=== Extracted material ===

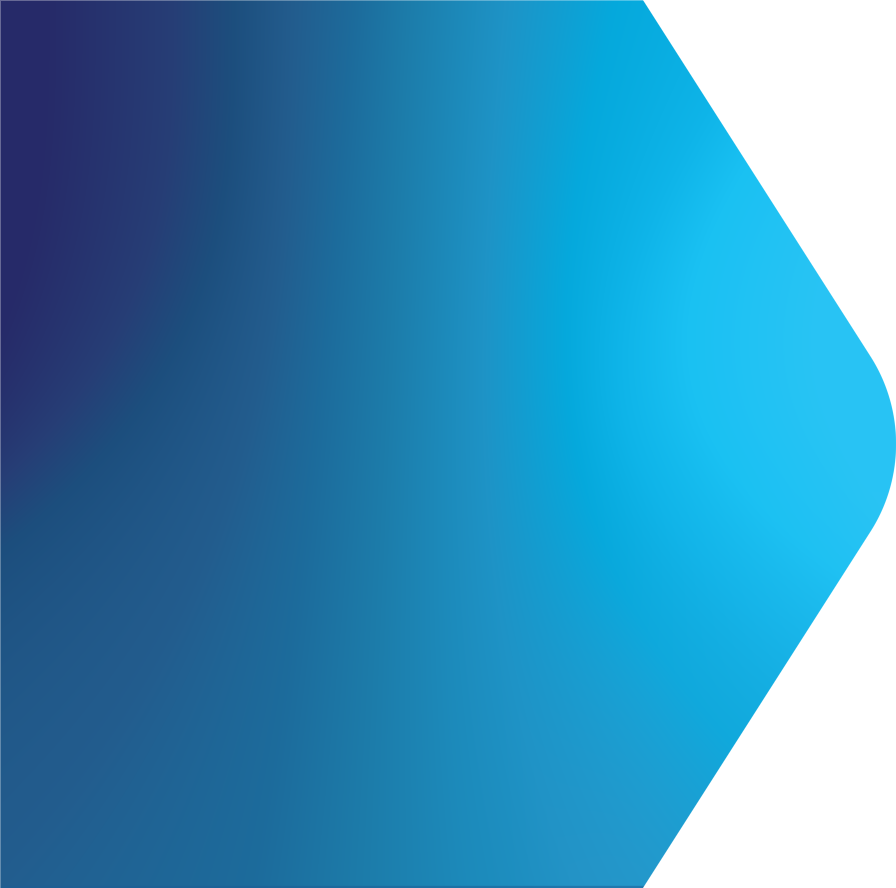
Give the GLSL for this background, as a WebGL 2 fragment shader.

```glsl
#version 300 es
precision highp float;
// A blue pentagonal panel with a rounded tip pointing right, on white.
// Its colour is a ramp from navy to cyan whose stops lie on cubic curves,
// so the bands bend around a dark upper left and a bright glow at the right.
uniform vec2 u_resolution;
out vec4 outColor;

const int STOPS = 11;

// Each curve gives x = a + b * v + c * v^3, with v running down from the top.
const vec3 CURVES[STOPS] = vec3[](
  vec3(0.053, 0.0, -1.0), vec3(0.195, 0.0, -1.24), vec3(0.263, 0.0, -1.1),
  vec3(0.33, -0.03, -0.33), vec3(0.401, -0.08, -0.035), vec3(0.46, -0.05, 0.0),
  vec3(0.524, -0.065, 0.07), vec3(0.571, -0.09, 0.17), vec3(0.695, -0.23, 0.55),
  vec3(0.875, -0.65, 1.3), vec3(0.98, -0.8, 1.8));

const vec3 COLORS[STOPS] = vec3[](
  vec3(0.15, 0.165, 0.41), vec3(0.15, 0.24, 0.46), vec3(0.11, 0.305, 0.49),
  vec3(0.135, 0.36, 0.553), vec3(0.11, 0.42, 0.61), vec3(0.11, 0.485, 0.665),
  vec3(0.11, 0.54, 0.73), vec3(0.116, 0.576, 0.776), vec3(0.018, 0.66, 0.862),
  vec3(0.055, 0.705, 0.91), vec3(0.10, 0.755, 0.95));

float curveX(vec3 k, float v) {
  return k.x + k.y * v + k.z * v * v * v;
}

// Blend from stop to stop between neighbouring curves.
vec3 bentGradient(vec2 p) {
  float v = 1.0 - p.y;
  vec3 color = COLORS[0];
  float left = curveX(CURVES[0], v);
  for (int i = 1; i < STOPS; i++) {
    float right = curveX(CURVES[i], v);
    color = mix(color, COLORS[i], clamp((p.x - left) / (right - left), 0.0, 1.0));
    left = right;
  }
  // Last soft step into the pale cyan near the tip
  color = mix(color, vec3(0.155, 0.765, 0.955), clamp((p.x - left) / 0.14, 0.0, 1.0));
  // Softer, less saturated cyan toward the lower right
  color.r += 0.045 * smoothstep(0.5, 0.8, v) * smoothstep(0.55, 0.75, p.x);
  return color;
}

// Signed distance to two slanted sides joined by a tangent arc.
float arrowSide(vec2 p) {
  vec2 q = vec2(p.x - 0.8276, abs(p.y - 0.5));
  vec2 normal = vec2(0.8425, 0.5387);
  bool onArc = q.y * normal.x < q.x * normal.y;
  return (onArc ? length(q) : dot(q, normal)) - 0.183;
}

void main() {
  vec2 p = gl_FragCoord.xy / u_resolution * vec2(1.0105, 1.0);
  float pixel = 1.0 / u_resolution.y;
  vec3 color = bentGradient(p);

  // Fine rims: dark along the bottom, pale along the top and left
  color = mix(color, vec3(0.11, 0.36, 0.58), 0.5 * (1.0 - smoothstep(0.002, 0.002 + pixel, p.y)));
  float paleRim = min(p.x, 1.0 - p.y);
  color = mix(color, vec3(1.0), 0.3 * (1.0 - smoothstep(0.0005, 0.0005 + pixel, paleRim)));

  // White outside the panel
  float outside = smoothstep(-0.7 * pixel, 0.7 * pixel, arrowSide(p));
  outColor = vec4(mix(color, vec3(1.0), outside), 1.0);
}
```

===

**Goal of the exercise:**
The full listing must come back exactly as written, with its pictures left out.

**Task result:**
Give the GLSL for this background, as a WebGL 2 fragment shader.

```glsl
#version 300 es
precision highp float;
// A blue pentagonal panel with a rounded tip pointing right, on white.
// Its colour is a ramp from navy to cyan whose stops lie on cubic curves,
// so the bands bend around a dark upper left and a bright glow at the right.
uniform vec2 u_resolution;
out vec4 outColor;

const int STOPS = 11;

// Each curve gives x = a + b * v + c * v^3, with v running down from the top.
const vec3 CURVES[STOPS] = vec3[](
  vec3(0.053, 0.0, -1.0), vec3(0.195, 0.0, -1.24), vec3(0.263, 0.0, -1.1),
  vec3(0.33, -0.03, -0.33), vec3(0.401, -0.08, -0.035), vec3(0.46, -0.05, 0.0),
  vec3(0.524, -0.065, 0.07), vec3(0.571, -0.09, 0.17), vec3(0.695, -0.23, 0.55),
  vec3(0.875, -0.65, 1.3), vec3(0.98, -0.8, 1.8));

const vec3 COLORS[STOPS] = vec3[](
  vec3(0.15, 0.165, 0.41), vec3(0.15, 0.24, 0.46), vec3(0.11, 0.305, 0.49),
  vec3(0.135, 0.36, 0.553), vec3(0.11, 0.42, 0.61), vec3(0.11, 0.485, 0.665),
  vec3(0.11, 0.54, 0.73), vec3(0.116, 0.576, 0.776), vec3(0.018, 0.66, 0.862),
  vec3(0.055, 0.705, 0.91), vec3(0.10, 0.755, 0.95));

float curveX(vec3 k, float v) {
  return k.x + k.y * v + k.z * v * v * v;
}

// Blend from stop to stop between neighbouring curves.
vec3 bentGradient(vec2 p) {
  float v = 1.0 - p.y;
  vec3 color = COLORS[0];
  float left = curveX(CURVES[0], v);
  for (int i = 1; i < STOPS; i++) {
    float right = curveX(CURVES[i], v);
    color = mix(color, COLORS[i], clamp((p.x - left) / (right - left), 0.0, 1.0));
    left = right;
  }
  // Last soft step into the pale cyan near the tip
  color = mix(color, vec3(0.155, 0.765, 0.955), clamp((p.x - left) / 0.14, 0.0, 1.0));
  // Softer, less saturated cyan toward the lower right
  color.r += 0.045 * smoothstep(0.5, 0.8, v) * smoothstep(0.55, 0.75, p.x);
  return color;
}

// Signed distance to two slanted sides joined by a tangent arc.
float arrowSide(vec2 p) {
  vec2 q = vec2(p.x - 0.8276, abs(p.y - 0.5));
  vec2 normal = vec2(0.8425, 0.5387);
  bool onArc = q.y * normal.x < q.x * normal.y;
  return (onArc ? length(q) : dot(q, normal)) - 0.183;
}

void main() {
  vec2 p = gl_FragCoord.xy / u_resolution * vec2(1.0105, 1.0);
  float pixel = 1.0 / u_resolution.y;
  vec3 color = bentGradient(p);

  // Fine rims: dark along the bottom, pale along the top and left
  color = mix(color, vec3(0.11, 0.36, 0.58), 0.5 * (1.0 - smoothstep(0.002, 0.002 + pixel, p.y)));
  float paleRim = min(p.x, 1.0 - p.y);
  color = mix(color, vec3(1.0), 0.3 * (1.0 - smoothstep(0.0005, 0.0005 + pixel, paleRim)));

  // White outside the panel
  float outside = smoothstep(-0.7 * pixel, 0.7 * pixel, arrowSide(p));
  outColor = vec4(mix(color, vec3(1.0), outside), 1.0);
}
```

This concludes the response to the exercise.